QuŔ en diuen els usuaris - Escriviu una ressenya
No hem trobat cap ressenya als llocs habituals.
Altres edicions - Mostra-ho tot
answer arms battle bear better blood body brother Cade captain cause Clifford comes crown dead death doth duke earl Edward enemy England English Enter Exeunt Exit eyes fair father fear field fight follow Forces France French friends give Gloster grace hand hast hath head hear heart heaven hence hold Holinshed honour hope I'll John Johnson keep King Henry lady leave live look lord majesty master means mind never night noble once peace Pist play poor present prince queen reason rest Richard SCENE sir John soldiers Somerset soul speak spirit stand stay Suffolk sweet sword Talbot tell thee thine thing thou thou art thought thousand true unto Warwick York young
PÓgina 49 - With deafning clamours in the slippery clouds, That, with the hurly," death itself awakes ? Can'st thou, O partial sleep ! give thy repose To the wet sea-boy in an hour so rude ; And in the calmest and most stillest night, With all appliances and means to boot, Deny it to a king?

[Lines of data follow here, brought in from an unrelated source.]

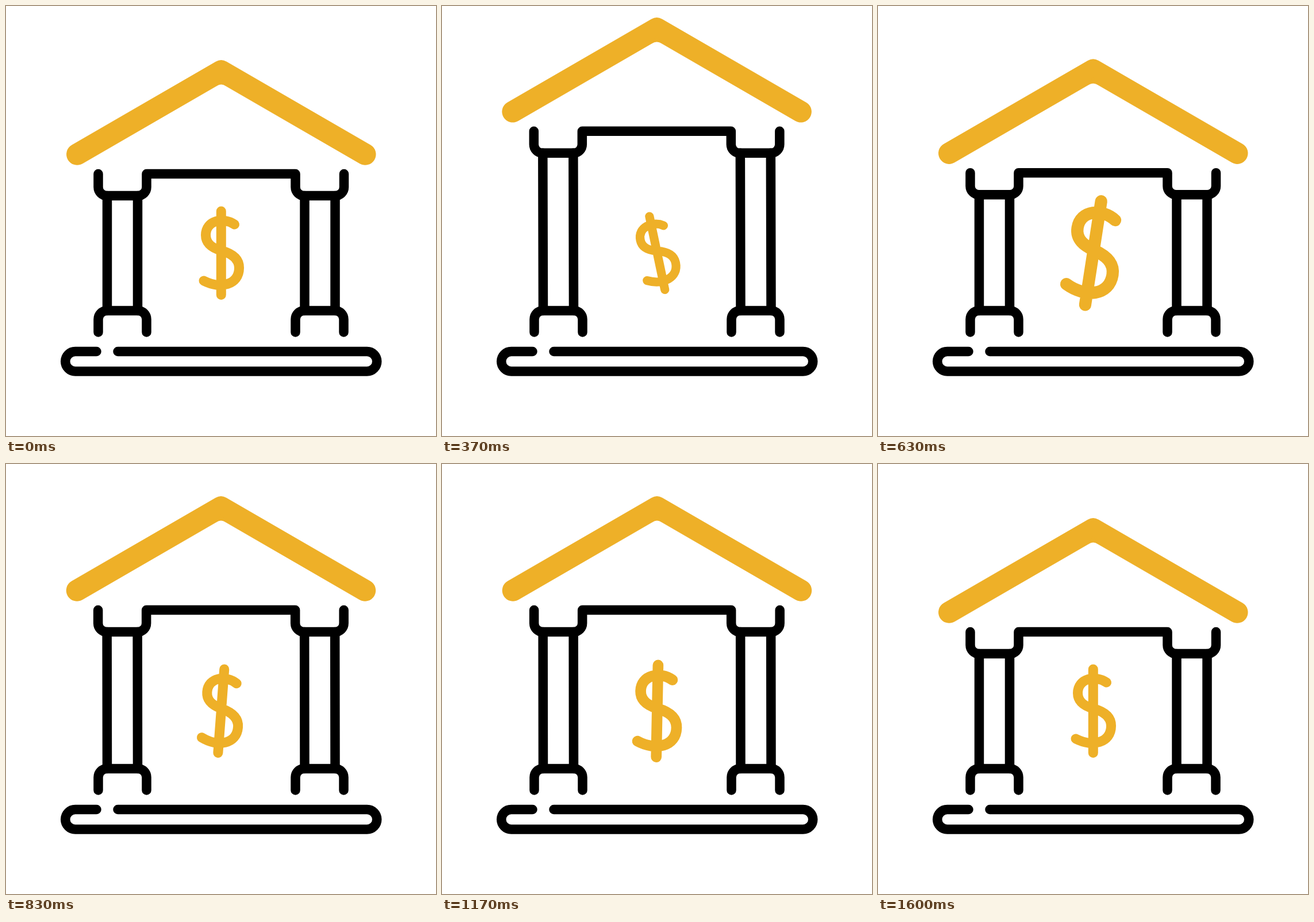
Recreate the animation shown at these times as an HTML page with a canvas. Size 748x748 px, loop 2 s.

```html
<!DOCTYPE html>
<html lang="en">
<head>
<meta charset="utf-8">
<title>Bouncing bank</title>
<style>
  html, body { margin: 0; width: 100%; height: 100%; overflow: hidden; background: #fff; }
  canvas { display: block; width: 748px; height: 748px; }
</style>
</head>
<body>
<canvas id="stage" width="748" height="748"></canvas>
<script>
const ctx = document.getElementById('stage').getContext('2d');
const GOLD = '#eeb028', BLACK = '#000';
const LOOP = 2000, FPS = 30, LAST_STEP = 48, BOUNCE_STEPS = 20;

// [step, value] turning points, joined by a cosine ease
const COIN_SCALE = [[0, 1], [7, .885], [10, .885], [19.5, 1.255], [27.5, .93], [35.5, 1.1], [48, 1]];
const COIN_ANGLE = [[0, 0], [3, 0], [11.5, -12], [19.5, 9], [30, .2], [36, 1.2], [48, 0]];

const PLINTH = new Path2D(
  'M157.5 601H120.5A17.25 17.25 0 0 0 120.5 635.5H628A17.25 17.25 0 0 0 628 601H194.5');
const FEET = new Path2D([160.5, 503.5].map(x =>
  `M${x} 567.5V545a15 15 0 0 1 15 -15h54a15 15 0 0 1 15 15V567.5`).join(''));
const CAPITALS = new Path2D(
  'M160.5 292v23a15 15 0 0 0 15 15h54a15 15 0 0 0 15 -15v-23' +
  'H503.5v23a15 15 0 0 0 15 15h54.5a15 15 0 0 0 15 -15v-23');
const ROOF = new Path2D('M123.8 258L374.3 113L624.8 258');
const ROOF_FILLET = new Path2D('M365.3 139.2Q374.3 134 383.3 139.2L374.3 125Z');
const DOLLAR = new Path2D(
  'M374.3 357V502.5M397.5 380C378 366.5 347.5 373 347.5 398.5' +
  'C347.5 415 361 421.5 374.5 425.5C391 430 405.5 438 405.5 455.5C405.5 485 373 493 344 478');
const COLUMN_XS = [176, 229, 519.5, 572.5];

function tween(keys, step) {
  const next = Math.max(1, keys.findIndex(([at]) => at >= step));
  const [t0, v0] = keys[next - 1], [t1, v1] = keys[next];
  const eased = (1 - Math.cos(Math.PI * (step - t0) / (t1 - t0))) / 2;
  return v0 + (v1 - v0) * eased;
}

function stroke(path, color, width) {
  ctx.strokeStyle = color;
  ctx.lineWidth = width;
  ctx.stroke(path);
}

function drawBuilding(lift) {
  const drift = -lift * .009;
  const columns = new Path2D();
  for (const x of COLUMN_XS) {
    columns.moveTo(x, 530);
    columns.lineTo(x + drift, 330 - lift);
  }
  stroke(PLINTH, BLACK, 16.5);
  stroke(FEET, BLACK, 16.5);
  stroke(columns, BLACK, 16.5);

  ctx.save();
  ctx.translate(drift, -lift);
  stroke(CAPITALS, BLACK, 16.5);
  stroke(ROOF, GOLD, 37.5);
  ctx.fillStyle = GOLD;
  ctx.fill(ROOF_FILLET);
  ctx.restore();
}

function drawDollar(scale, degrees) {
  ctx.save();
  ctx.translate(374.3, 429.7);
  ctx.rotate(degrees * Math.PI / 180);
  ctx.scale(scale, scale);
  ctx.translate(-374.3, -429.7);
  stroke(DOLLAR, GOLD, 17);
  ctx.restore();
}

function draw(time) {
  const step = Math.min(LAST_STEP, Math.floor((time % LOOP + 3.4) * FPS / 1000));
  const bounceStep = Math.min(step, 2 * BOUNCE_STEPS);
  const lift = 38 * (1 - Math.cos(2 * Math.PI * bounceStep / BOUNCE_STEPS));

  ctx.fillStyle = '#fff';
  ctx.fillRect(0, 0, 748, 748);
  ctx.lineCap = ctx.lineJoin = 'round';
  drawBuilding(lift);
  drawDollar(tween(COIN_SCALE, step), tween(COIN_ANGLE, step));
}

const start = performance.now();
function tick() {
  draw(performance.now() - start);
  requestAnimationFrame(tick);
}
tick();
</script>
</body>
</html>
```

Then, happy low, lie down ! Uneasy lies the head that wears a crown.
PÓgina 146 - And you, good yeomen, Whose limbs were made in England, show us here The mettle of your pasture; let us swear That you are worth your breeding, which I doubt not; For there is none of you so mean and base, That hath not noble lustre in your eyes. I see you stand like greyhounds in the slips, Straining upon the start. The game's afoot! Follow your spirit, and upon this charge Cry, "God for Harry! England and Saint George!
PÓgina 111 - O for a Muse of fire, that would ascend The brightest heaven of invention, A kingdom for a stage, princes to act And monarchs to behold the swelling scene ! Then should the warlike Harry, like himself, Assume the port of Mars ; and at his heels, Leash'd in like hounds, should famine, sword and fire Crouch for employment.
PÓgina 48 - O Sleep ! O gentle Sleep ! Nature's soft nurse, how have I frighted thee, That thou no more wilt weigh my eyelids down, And steep my senses in forgetfulness ? Why rather, Sleep, liest thou in smoky cribs, Upon uneasy pallets stretching thee, And hush'd with buzzing night-flies to thy slumber, Than in the perfum'd chambers of the great, Under the canopies of costly state, And lull'd with sound of sweetest melody...
PÓgina 181 - God's will ! I pray thee, wish not one man more. By Jove, I am not covetous for gold, Nor care I who doth feed upon my cost ; It yearns me not if men my garments wear ; Such outward things dwell not in my desires : But if it be a sin to covet honour, I am the most offending soul alive.
PÓgina 25 - Thou didst swear to me upon a parcelgilt goblet, sitting in my Dolphin-chamber, at the round table, by a sea-coal fire, upon Wednesday in Whitsunweek, when the prince broke thy head for liking his father to a singing-man of Windsor, — thou didst swear to me then, as I was washing thy wound, to marry me, and make me my lady thy wife. Canst thou deny it?
PÓgina 248 - Will I upon thy party wear this rose : And here I prophesy ; — This brawl to-day Grown to this faction, in the Temple garden. Shall send, between the red rose and the white, A thousand souls to death and deadly night.
PÓgina 497 - Jesus bless us, he is born with teeth!' And so I was, which plainly signified That I should snarl, and bite, and play the dog. Then, since the heavens have shap'd my body so, Let hell make crook'd my mind to answer it. I have no brother, I am like no brother; And this word 'love,' which greybeards call divine, Be resident in men like one another, And not in me!
PÓgina 440 - To kings that fear their subjects' treachery? O, yes, it doth; a thousand-fold it doth! And to conclude, the shepherd's homely curds, His cold thin drink out of his leather bottle, His wonted sleep under a fresh tree's shade, All which secure and sweetly he enjoys, Is far beyond a prince's delicates, His viands sparkling in a golden cup, His body couched in a curious bed, When care, mistrust, and treason wait on him.
PÓgina 123 - Where some, like magistrates, correct at home, Others, like merchants, venture trade abroad, Others, like soldiers, armed in their stings, Make boot upon the summer's velvet buds; Which pillage they with merry march bring home To the tent-royal of their emperor; Who, busied in his majesty, surveys The singing masons building roofs of gold, The civil citizens kneading up the honey, The poor mechanic porters crowding in Their heavy burdens at his narrow gate, The sad-eyed justice, with his surly hum,...